Sgt Michael Keating said the offence was a technical offence as the Gardai were entitled to ask for a breath specimen.
Mr Nesbitt told the court he had refused on the basis of media reports about false figures collated by the Gardai in relation to drink driving.
“I didn't trust the apparatus,” he said.
Mr Nesbitt said he had complied when he was brought to Templemore Garda station and, while he initially also refused to undergo a test there, a second test showed he had no alcohol in his system.
“I don't drink and drive,” he said.
However, Sgt Keating said that whatever about the figures and reports in the media in relation to Garda drink driving figures, they had nothing to do with the apparatus being at fault.
Judge MacGrath told Mr Nesbitt: “If you had taken the test it would have come back negative.
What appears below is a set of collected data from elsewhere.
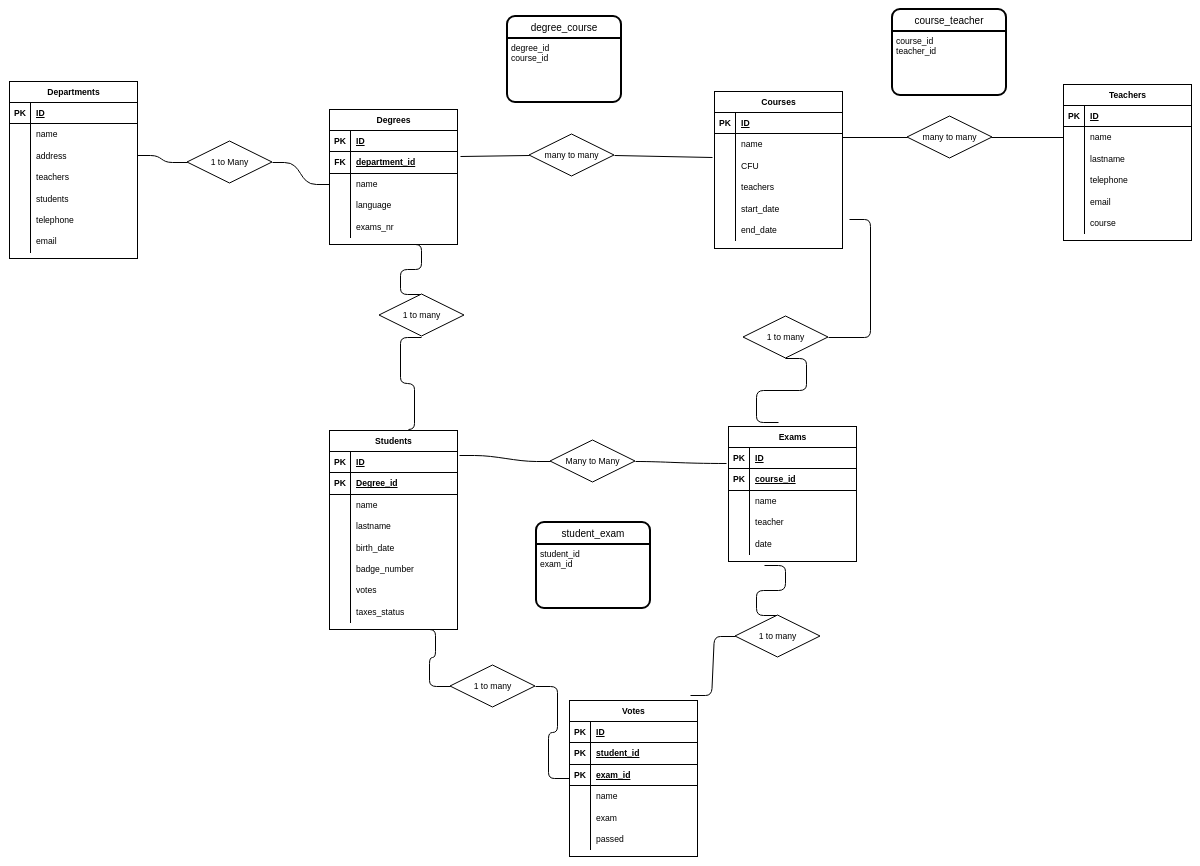
<!DOCTYPE html>
<html lang="en">
<head>
<meta charset="utf-8">
<title>School database diagram</title>
<style>
:root { --ink: #000; --paper: #fff; --row: 21.4px; }
* { box-sizing: border-box; margin: 0; padding: 0; }
html, body { width: 1200px; height: 866px; overflow: hidden; background: var(--paper); }
body { font-family: "Liberation Sans", Arial, sans-serif; font-size: 8.6px; color: var(--ink); }
.diagram { position: relative; width: 1200px; height: 866px; overflow: hidden; }
.connectors { position: absolute; left: 0; top: 0; fill: none; stroke: var(--ink); stroke-width: 1; }

.entity { position: absolute; left: var(--x); top: var(--y); width: 129px; height: var(--h); border: 1px solid var(--ink); background: var(--paper); }
.entity h2 { height: 21px; line-height: 21px; font-size: 8.6px; text-align: center; border-bottom: 1px solid var(--ink); }
.entity li { display: grid; grid-template-columns: 21px 1fr; height: var(--row); line-height: var(--row); list-style: none; }
.entity b { border-right: 1px solid var(--ink); text-align: center; }
.entity span { padding-left: 5px; white-space: nowrap; }
.entity .key { border-bottom: 1px solid var(--ink); font-weight: bold; }
.entity .key span { text-decoration: underline; }

.relation { position: absolute; left: var(--x); top: var(--y); width: 87px; height: 44px; display: grid; place-items: center; white-space: nowrap; }
.relation svg { position: absolute; left: 0; top: 0; }
.relation span { position: relative; }
.rhombus { fill: var(--paper); stroke: var(--ink); stroke-width: 1; }

.junction { position: absolute; left: var(--x); top: var(--y); width: 116px; height: 88px; border: 1.5px solid var(--ink); border-width: 2px; border-radius: 9px; background: var(--paper); }
.junction h2 { height: 22px; line-height: 21px; font-size: 10px; font-weight: normal; text-align: center; border-bottom: 2px solid var(--ink); }
.junction p { padding: 4px 3px; line-height: 10px; }
</style>
</head>
<body>
<main class="diagram">
  <svg class="connectors" width="1200" height="866" viewBox="0 0 1200 866" aria-hidden="true">
    <defs>
      <polygon id="rhombus" class="rhombus" points="1,22 43.5,1 86,22 43.5,43"/>
    </defs>
    <g transform="translate(.5 .5)">
      <path d="M137 155H150C162 155 160 162 172 162H187"/>
      <path d="M272 162H284C302 162 298 184 316 184H329"/>
      <path d="M460 156L529 155M614 155L712 157"/>
      <path d="M842 137H907M991 137H1063"/>
      <path d="M415 244Q421 244 421 250V263Q421 269 415 269H407Q400 269 400 275V288Q400 294 407 294H421"/>
      <path d="M421 337H407Q400 337 400 343V377Q400 383 407 383Q414 383 414 389V423Q414 429 408 429"/>
      <path d="M849 219H864Q870 219 870 226V330Q870 337 864 337H828"/>
      <path d="M785 358H799Q806 358 806 364V384Q806 390 799 390H763Q756 390 756 397V416Q756 422 763 422H778"/>
      <path d="M459 455H474C496 455 515 461 536 461H550M635 461C665 461 680 463 726 463"/>
      <path d="M764 565H778Q785 565 785 571V583Q785 590 778 590H763Q756 590 756 596V608Q756 615 763 615H778"/>
      <path d="M735 636H720Q714 636 713.5 643L711.5 688Q711 695 705 695H690"/>
      <path d="M429 629Q435 629 435 635V651Q435 657 432 657Q429 657 429 663V680Q429 686 436 686H450"/>
      <path d="M535 686H550Q557 686 557 692V726Q557 732 552 732Q548 732 548 738V772Q548 778 554 778H569"/>
    </g>
  </svg>

  <section class="entity" style="--x:9px;--y:81px;--h:178px">
    <h2>Departments</h2>
    <ul>
      <li class="key"><b>PK</b><span>ID</span></li>
      <li><b></b><span>name</span></li>
      <li><b></b><span>address</span></li>
      <li><b></b><span>teachers</span></li>
      <li><b></b><span>students</span></li>
      <li><b></b><span>telephone</span></li>
      <li><b></b><span>email</span></li>
    </ul>
  </section>

  <section class="entity" style="--x:329px;--y:109px;--h:136px">
    <h2>Degrees</h2>
    <ul>
      <li class="key"><b>PK</b><span>ID</span></li>
      <li class="key"><b>FK</b><span>department_id</span></li>
      <li><b></b><span>name</span></li>
      <li><b></b><span>language</span></li>
      <li><b></b><span>exams_nr</span></li>
    </ul>
  </section>

  <section class="entity" style="--x:714px;--y:91px;--h:158px">
    <h2>Courses</h2>
    <ul>
      <li class="key"><b>PK</b><span>ID</span></li>
      <li><b></b><span>name</span></li>
      <li><b></b><span>CFU</span></li>
      <li><b></b><span>teachers</span></li>
      <li><b></b><span>start_date</span></li>
      <li><b></b><span>end_date</span></li>
    </ul>
  </section>

  <section class="entity" style="--x:1063px;--y:84px;--h:157px">
    <h2>Teachers</h2>
    <ul>
      <li class="key"><b>PK</b><span>ID</span></li>
      <li><b></b><span>name</span></li>
      <li><b></b><span>lastname</span></li>
      <li><b></b><span>telephone</span></li>
      <li><b></b><span>email</span></li>
      <li><b></b><span>course</span></li>
    </ul>
  </section>

  <section class="entity" style="--x:329px;--y:430px;--h:200px">
    <h2>Students</h2>
    <ul>
      <li class="key"><b>PK</b><span>ID</span></li>
      <li class="key"><b>PK</b><span>Degree_id</span></li>
      <li><b></b><span>name</span></li>
      <li><b></b><span>lastname</span></li>
      <li><b></b><span>birth_date</span></li>
      <li><b></b><span>badge_number</span></li>
      <li><b></b><span>votes</span></li>
      <li><b></b><span>taxes_status</span></li>
    </ul>
  </section>

  <section class="entity" style="--x:728px;--y:426px;--h:136px">
    <h2>Exams</h2>
    <ul>
      <li class="key"><b>PK</b><span>ID</span></li>
      <li class="key"><b>PK</b><span>course_id</span></li>
      <li><b></b><span>name</span></li>
      <li><b></b><span>teacher</span></li>
      <li><b></b><span>date</span></li>
    </ul>
  </section>

  <section class="entity" style="--x:569px;--y:700px;--h:157px">
    <h2>Votes</h2>
    <ul>
      <li class="key"><b>PK</b><span>ID</span></li>
      <li class="key"><b>PK</b><span>student_id</span></li>
      <li class="key"><b>PK</b><span>exam_id</span></li>
      <li><b></b><span>name</span></li>
      <li><b></b><span>exam</span></li>
      <li><b></b><span>passed</span></li>
    </ul>
  </section>

  <div class="relation" style="--x:186px;--y:140px"><svg width="87" height="44"><use href="#rhombus"/></svg><span>1 to Many</span></div>
  <div class="relation" style="--x:528px;--y:133px"><svg width="87" height="44"><use href="#rhombus"/></svg><span>many to many</span></div>
  <div class="relation" style="--x:906px;--y:115px"><svg width="87" height="44"><use href="#rhombus"/></svg><span>many to many</span></div>
  <div class="relation" style="--x:378px;--y:293px"><svg width="87" height="44"><use href="#rhombus"/></svg><span>1 to many</span></div>
  <div class="relation" style="--x:742px;--y:315px"><svg width="87" height="44"><use href="#rhombus"/></svg><span>1 to many</span></div>
  <div class="relation" style="--x:549px;--y:439px"><svg width="87" height="44"><use href="#rhombus"/></svg><span>Many to Many</span></div>
  <div class="relation" style="--x:734px;--y:614px"><svg width="87" height="44"><use href="#rhombus"/></svg><span>1 to many</span></div>
  <div class="relation" style="--x:449px;--y:664px"><svg width="87" height="44"><use href="#rhombus"/></svg><span>1 to many</span></div>

  <section class="junction" style="--x:506px;--y:15px">
    <h2>degree_course</h2>
    <p>degree_id<br>course_id</p>
  </section>
  <section class="junction" style="--x:891px;--y:8px">
    <h2>course_teacher</h2>
    <p>course_id<br>teacher_id</p>
  </section>
  <section class="junction" style="--x:535px;--y:521px">
    <h2>student_exam</h2>
    <p>student_id<br>exam_id</p>
  </section>
</main>
</body>
</html>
The trouble is you can’t refuse.”
She said that Mr Nesbitt's refusal was based on a “misplaced apprehension”, but “ignorance of the law is no defence”. She noted that Mr Nesbitt had later complied at the Garda station.
“I am giving you leeway but only because you may have had doubts about the test,” she said.
However, she warned Mr Nesbitt that he was now “fully aware” that he had to comply with any Garda request and struck the charge out.